**Your assignment:** Copy out each line of the material below that holds the string "linejoin".

**Exercise inputs:**
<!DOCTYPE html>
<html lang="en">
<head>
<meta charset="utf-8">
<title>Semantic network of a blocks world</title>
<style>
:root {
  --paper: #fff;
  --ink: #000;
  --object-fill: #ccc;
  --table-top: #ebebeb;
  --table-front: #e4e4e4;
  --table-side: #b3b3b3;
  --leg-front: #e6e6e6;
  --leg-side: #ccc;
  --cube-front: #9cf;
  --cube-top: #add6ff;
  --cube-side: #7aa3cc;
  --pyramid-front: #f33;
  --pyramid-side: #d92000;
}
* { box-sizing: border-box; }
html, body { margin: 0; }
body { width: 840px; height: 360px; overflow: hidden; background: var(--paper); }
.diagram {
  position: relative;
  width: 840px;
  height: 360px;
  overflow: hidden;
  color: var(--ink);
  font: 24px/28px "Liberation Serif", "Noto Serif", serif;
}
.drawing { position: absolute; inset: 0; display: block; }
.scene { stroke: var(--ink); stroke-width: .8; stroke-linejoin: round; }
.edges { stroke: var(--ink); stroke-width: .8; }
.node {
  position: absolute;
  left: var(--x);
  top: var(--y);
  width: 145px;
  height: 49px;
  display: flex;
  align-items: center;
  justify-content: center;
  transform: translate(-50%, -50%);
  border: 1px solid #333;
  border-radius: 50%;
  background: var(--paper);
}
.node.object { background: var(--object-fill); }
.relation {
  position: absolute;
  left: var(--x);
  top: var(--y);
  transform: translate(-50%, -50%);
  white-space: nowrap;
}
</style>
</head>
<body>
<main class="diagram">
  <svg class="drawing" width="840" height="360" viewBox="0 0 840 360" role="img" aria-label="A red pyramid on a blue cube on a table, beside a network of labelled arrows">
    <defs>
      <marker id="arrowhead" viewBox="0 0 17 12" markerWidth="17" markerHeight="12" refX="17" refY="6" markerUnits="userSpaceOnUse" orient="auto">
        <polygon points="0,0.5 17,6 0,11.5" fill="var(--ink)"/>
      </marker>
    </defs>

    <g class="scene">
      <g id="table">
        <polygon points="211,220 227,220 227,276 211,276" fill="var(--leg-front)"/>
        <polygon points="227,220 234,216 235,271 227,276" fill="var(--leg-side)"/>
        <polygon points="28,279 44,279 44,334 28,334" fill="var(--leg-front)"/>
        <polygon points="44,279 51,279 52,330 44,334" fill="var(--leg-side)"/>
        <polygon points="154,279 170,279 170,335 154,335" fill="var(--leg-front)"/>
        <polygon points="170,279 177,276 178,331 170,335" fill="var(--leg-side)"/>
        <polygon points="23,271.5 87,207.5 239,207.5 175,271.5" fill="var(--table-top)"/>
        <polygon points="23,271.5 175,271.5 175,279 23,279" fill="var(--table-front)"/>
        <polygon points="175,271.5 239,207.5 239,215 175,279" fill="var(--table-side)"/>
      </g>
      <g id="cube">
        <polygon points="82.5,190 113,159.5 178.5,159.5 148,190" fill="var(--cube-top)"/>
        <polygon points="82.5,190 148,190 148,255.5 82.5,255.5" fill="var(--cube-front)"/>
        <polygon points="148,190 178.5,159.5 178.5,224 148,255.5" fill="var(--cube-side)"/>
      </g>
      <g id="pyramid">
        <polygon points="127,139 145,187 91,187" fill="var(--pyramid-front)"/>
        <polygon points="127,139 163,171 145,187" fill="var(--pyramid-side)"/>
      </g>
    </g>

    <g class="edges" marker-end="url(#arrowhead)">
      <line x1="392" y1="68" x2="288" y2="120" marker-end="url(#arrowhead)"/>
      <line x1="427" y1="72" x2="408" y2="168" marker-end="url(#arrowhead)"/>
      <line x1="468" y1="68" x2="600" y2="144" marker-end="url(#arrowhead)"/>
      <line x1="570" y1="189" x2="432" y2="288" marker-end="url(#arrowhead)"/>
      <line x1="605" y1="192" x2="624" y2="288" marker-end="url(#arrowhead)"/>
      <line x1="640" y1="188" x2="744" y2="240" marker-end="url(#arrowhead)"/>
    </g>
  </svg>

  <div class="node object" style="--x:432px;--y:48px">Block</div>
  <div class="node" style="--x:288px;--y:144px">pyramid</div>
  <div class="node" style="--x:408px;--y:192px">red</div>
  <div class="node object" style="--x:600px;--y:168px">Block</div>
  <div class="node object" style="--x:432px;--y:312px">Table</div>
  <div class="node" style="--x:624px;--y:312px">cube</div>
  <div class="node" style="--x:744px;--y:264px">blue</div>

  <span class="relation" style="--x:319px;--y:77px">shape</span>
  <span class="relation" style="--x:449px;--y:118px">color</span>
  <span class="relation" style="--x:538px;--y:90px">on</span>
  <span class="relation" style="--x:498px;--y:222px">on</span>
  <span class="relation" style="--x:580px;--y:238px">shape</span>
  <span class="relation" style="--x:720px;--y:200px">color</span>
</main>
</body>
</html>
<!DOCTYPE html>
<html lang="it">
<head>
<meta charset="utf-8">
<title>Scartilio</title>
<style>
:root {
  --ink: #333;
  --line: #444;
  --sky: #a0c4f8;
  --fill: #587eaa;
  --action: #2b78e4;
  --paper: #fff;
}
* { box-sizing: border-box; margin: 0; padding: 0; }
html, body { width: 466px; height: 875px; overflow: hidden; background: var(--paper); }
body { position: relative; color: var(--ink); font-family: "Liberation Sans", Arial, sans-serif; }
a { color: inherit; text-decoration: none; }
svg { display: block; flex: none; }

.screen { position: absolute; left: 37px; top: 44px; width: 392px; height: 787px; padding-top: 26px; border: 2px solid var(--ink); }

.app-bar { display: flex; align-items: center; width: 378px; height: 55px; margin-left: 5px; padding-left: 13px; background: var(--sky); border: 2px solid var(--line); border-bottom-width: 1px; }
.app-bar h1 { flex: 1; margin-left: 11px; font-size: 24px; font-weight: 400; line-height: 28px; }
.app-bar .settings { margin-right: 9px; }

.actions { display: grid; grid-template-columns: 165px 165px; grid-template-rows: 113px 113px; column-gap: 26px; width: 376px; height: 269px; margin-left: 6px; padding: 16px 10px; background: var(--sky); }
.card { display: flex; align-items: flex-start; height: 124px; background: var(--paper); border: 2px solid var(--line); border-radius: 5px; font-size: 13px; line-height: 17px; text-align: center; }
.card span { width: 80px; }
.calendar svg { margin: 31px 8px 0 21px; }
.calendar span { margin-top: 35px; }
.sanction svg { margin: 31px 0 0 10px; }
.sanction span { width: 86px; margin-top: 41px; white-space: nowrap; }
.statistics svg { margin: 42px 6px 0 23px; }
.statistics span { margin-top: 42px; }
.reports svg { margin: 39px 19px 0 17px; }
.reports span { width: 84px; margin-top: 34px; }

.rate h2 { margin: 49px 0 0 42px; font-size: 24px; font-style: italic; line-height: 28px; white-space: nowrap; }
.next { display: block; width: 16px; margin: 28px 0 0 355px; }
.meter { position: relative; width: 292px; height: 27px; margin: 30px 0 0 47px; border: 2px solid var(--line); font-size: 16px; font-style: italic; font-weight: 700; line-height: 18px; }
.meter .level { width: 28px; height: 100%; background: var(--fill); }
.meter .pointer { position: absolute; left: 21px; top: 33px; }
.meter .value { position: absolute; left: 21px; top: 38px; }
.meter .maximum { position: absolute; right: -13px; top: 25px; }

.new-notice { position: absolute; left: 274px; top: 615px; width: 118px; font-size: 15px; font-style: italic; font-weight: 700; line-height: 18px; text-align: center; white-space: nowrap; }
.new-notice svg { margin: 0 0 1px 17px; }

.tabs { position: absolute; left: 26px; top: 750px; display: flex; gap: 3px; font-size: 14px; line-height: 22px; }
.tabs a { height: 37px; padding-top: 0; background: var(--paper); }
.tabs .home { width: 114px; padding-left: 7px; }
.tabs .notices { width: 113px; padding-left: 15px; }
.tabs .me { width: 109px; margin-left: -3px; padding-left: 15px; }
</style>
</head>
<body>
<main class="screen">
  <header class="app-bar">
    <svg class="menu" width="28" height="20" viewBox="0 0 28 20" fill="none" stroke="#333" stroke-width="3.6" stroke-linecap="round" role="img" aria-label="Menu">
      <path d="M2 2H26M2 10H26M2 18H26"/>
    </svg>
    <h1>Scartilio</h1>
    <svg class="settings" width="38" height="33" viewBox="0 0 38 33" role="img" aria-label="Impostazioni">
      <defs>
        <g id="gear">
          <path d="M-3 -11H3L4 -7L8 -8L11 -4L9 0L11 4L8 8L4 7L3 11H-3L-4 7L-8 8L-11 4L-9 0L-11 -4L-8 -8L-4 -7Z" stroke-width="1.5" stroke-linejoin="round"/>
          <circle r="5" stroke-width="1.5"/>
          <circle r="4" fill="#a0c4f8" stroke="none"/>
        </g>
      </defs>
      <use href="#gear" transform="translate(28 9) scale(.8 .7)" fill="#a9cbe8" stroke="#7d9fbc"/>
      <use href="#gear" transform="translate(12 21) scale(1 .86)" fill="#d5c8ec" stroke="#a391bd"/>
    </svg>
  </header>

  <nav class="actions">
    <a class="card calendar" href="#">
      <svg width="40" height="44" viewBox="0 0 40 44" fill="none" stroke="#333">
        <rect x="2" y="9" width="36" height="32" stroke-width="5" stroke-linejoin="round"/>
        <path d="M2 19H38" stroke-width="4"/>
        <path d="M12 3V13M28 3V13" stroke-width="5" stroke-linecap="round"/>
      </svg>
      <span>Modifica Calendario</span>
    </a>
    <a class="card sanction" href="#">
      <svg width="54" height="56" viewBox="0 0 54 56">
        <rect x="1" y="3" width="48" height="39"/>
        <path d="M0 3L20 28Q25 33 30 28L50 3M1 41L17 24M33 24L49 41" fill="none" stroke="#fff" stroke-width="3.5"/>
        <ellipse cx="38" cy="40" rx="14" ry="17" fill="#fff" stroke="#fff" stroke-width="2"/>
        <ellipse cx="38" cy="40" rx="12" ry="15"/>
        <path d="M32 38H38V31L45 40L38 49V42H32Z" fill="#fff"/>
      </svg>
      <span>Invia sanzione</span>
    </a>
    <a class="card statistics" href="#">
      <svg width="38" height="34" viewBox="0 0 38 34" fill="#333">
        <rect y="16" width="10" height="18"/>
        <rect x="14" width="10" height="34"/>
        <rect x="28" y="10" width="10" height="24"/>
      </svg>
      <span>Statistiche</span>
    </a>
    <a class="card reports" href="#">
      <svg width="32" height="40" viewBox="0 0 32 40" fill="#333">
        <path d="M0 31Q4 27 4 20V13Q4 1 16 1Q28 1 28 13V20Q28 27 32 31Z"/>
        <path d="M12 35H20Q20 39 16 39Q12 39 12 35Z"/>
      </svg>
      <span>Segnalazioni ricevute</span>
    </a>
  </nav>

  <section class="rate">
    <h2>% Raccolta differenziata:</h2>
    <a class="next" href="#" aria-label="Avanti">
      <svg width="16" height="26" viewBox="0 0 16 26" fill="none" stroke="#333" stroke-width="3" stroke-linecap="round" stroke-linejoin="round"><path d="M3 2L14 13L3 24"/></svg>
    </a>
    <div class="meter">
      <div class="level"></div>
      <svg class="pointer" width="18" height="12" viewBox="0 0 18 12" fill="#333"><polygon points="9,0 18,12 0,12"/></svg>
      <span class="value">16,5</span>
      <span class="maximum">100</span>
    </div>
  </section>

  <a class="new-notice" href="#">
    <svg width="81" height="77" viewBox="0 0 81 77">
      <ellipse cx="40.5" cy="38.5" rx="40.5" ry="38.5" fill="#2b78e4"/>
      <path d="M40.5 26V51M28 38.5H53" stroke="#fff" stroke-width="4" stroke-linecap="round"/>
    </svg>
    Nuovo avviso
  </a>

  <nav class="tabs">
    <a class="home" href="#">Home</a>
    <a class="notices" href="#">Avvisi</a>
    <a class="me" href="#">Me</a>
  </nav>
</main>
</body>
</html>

...

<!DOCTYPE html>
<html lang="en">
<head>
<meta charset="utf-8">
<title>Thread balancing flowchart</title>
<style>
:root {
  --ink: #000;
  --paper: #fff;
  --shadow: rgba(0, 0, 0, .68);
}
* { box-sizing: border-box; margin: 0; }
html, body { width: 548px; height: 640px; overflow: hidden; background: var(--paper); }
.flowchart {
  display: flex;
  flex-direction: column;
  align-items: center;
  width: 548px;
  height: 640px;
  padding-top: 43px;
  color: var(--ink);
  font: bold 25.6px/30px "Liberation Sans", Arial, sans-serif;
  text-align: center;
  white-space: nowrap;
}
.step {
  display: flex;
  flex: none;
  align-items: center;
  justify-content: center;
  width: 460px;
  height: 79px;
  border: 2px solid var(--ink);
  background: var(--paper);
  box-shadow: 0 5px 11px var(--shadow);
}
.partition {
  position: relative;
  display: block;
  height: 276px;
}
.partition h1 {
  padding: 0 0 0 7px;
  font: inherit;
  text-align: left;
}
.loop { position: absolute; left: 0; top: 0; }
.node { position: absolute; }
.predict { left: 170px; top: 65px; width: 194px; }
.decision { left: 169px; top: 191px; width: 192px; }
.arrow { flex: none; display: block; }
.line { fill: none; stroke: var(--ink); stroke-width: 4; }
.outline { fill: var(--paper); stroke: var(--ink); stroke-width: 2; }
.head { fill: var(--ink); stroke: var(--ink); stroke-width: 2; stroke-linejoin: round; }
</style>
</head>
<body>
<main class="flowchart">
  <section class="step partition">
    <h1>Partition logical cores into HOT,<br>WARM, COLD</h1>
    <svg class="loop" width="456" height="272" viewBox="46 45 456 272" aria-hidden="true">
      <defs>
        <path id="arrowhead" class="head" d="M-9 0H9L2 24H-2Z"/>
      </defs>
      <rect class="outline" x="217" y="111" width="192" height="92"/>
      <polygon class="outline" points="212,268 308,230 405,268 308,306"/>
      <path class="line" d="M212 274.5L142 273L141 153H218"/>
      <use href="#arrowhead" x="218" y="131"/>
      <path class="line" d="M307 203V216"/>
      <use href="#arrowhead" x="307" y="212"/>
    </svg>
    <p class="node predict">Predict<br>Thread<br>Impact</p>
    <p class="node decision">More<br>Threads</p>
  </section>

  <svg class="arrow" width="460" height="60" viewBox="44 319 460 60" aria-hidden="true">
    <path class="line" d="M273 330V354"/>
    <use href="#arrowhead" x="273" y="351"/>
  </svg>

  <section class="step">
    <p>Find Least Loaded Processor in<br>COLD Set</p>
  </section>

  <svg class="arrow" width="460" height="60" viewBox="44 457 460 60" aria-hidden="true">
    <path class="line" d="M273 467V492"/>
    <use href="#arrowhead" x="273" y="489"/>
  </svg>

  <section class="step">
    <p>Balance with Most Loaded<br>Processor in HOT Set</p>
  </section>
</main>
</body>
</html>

==

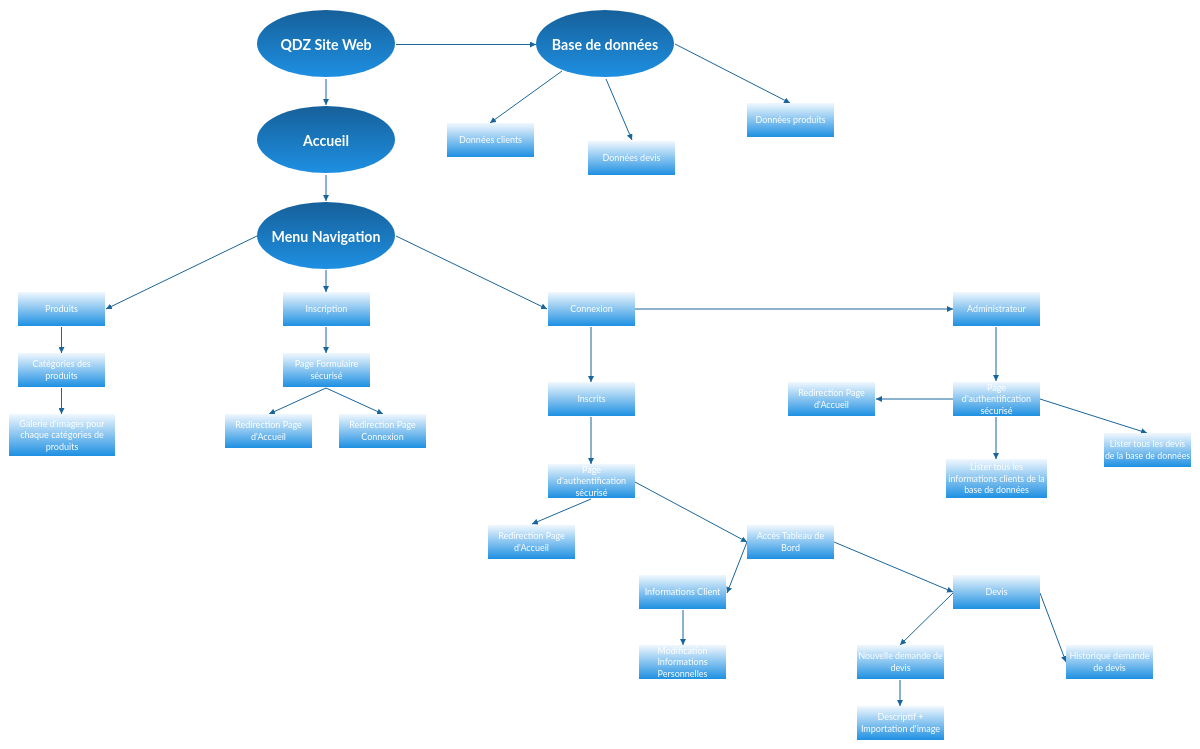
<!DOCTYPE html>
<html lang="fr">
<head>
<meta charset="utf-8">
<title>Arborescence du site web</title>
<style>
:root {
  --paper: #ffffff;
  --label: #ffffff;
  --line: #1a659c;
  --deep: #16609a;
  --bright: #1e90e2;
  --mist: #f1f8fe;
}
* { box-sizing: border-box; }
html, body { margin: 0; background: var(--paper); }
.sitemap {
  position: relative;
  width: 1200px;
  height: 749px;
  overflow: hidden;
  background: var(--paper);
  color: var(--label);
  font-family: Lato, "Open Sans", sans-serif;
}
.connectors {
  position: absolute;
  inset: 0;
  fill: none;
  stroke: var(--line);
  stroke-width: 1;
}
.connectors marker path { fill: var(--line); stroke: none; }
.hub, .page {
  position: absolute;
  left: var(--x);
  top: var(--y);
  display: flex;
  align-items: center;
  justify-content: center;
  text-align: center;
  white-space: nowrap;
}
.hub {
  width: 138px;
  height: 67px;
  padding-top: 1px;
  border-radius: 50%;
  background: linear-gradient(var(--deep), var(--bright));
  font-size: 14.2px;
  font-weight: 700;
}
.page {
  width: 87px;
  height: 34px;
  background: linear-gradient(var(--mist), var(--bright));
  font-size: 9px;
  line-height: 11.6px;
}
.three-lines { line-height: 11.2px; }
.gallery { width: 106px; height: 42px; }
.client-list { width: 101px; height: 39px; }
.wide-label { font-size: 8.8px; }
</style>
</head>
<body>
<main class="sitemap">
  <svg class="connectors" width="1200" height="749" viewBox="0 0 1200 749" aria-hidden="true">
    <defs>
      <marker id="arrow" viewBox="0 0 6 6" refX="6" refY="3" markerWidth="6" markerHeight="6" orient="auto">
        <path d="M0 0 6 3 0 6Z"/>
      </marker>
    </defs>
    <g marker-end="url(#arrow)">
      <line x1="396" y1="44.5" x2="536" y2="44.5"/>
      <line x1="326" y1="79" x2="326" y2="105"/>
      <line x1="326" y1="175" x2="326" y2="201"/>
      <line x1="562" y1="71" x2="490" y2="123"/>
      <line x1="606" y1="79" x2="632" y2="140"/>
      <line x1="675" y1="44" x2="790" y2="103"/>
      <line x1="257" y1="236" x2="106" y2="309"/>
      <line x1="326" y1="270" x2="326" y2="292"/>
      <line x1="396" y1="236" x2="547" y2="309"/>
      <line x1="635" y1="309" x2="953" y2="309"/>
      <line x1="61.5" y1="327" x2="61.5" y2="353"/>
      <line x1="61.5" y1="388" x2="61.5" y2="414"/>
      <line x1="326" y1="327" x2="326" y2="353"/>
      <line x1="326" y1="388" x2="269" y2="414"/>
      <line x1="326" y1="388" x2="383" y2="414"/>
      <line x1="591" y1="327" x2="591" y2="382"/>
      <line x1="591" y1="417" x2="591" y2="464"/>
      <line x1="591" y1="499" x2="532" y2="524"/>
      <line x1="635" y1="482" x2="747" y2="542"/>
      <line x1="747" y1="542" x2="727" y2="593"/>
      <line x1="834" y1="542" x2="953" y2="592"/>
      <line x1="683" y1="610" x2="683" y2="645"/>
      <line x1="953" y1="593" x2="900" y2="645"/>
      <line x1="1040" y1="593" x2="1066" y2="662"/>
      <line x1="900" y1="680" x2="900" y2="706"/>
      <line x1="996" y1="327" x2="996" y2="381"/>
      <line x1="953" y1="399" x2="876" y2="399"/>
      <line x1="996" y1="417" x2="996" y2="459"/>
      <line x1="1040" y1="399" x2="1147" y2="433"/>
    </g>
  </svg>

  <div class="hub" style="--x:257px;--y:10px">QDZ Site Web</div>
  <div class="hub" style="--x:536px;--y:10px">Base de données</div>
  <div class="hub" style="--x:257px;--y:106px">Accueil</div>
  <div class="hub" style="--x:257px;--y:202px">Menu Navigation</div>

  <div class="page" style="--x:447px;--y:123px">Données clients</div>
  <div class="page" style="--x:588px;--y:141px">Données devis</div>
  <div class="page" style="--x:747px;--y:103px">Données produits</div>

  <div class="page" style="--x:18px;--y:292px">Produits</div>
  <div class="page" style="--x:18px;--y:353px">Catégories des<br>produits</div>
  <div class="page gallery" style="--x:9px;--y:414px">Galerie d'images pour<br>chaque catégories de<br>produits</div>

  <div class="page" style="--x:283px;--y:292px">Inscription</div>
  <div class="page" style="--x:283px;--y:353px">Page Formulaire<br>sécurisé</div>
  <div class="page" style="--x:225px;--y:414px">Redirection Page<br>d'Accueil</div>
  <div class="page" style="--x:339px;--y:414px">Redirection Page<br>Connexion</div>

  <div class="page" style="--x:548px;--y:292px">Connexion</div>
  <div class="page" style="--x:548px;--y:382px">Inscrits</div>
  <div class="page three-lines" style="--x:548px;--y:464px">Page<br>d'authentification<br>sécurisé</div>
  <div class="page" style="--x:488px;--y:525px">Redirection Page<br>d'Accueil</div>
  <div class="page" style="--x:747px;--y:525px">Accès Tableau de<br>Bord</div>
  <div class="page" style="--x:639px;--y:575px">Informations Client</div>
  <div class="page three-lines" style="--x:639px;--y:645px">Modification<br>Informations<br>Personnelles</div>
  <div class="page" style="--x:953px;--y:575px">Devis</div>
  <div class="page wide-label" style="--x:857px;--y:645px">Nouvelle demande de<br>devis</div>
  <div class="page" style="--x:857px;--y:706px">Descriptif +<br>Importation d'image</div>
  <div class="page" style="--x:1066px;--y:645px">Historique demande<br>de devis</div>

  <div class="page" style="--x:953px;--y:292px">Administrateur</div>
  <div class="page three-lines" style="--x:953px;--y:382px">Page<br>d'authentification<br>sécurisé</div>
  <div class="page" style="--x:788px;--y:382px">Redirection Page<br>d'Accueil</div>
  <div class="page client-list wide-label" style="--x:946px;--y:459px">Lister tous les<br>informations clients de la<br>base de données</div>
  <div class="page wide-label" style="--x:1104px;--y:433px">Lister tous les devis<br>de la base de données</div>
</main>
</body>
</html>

**Task solution:**
.scene { stroke: var(--ink); stroke-width: .8; stroke-linejoin: round; }
          <path d="M-3 -11H3L4 -7L8 -8L11 -4L9 0L11 4L8 8L4 7L3 11H-3L-4 7L-8 8L-11 4L-9 0L-11 -4L-8 -8L-4 -7Z" stroke-width="1.5" stroke-linejoin="round"/>
        <rect x="2" y="9" width="36" height="32" stroke-width="5" stroke-linejoin="round"/>
      <svg width="16" height="26" viewBox="0 0 16 26" fill="none" stroke="#333" stroke-width="3" stroke-linecap="round" stroke-linejoin="round"><path d="M3 2L14 13L3 24"/></svg>
.head { fill: var(--ink); stroke: var(--ink); stroke-width: 2; stroke-linejoin: round; }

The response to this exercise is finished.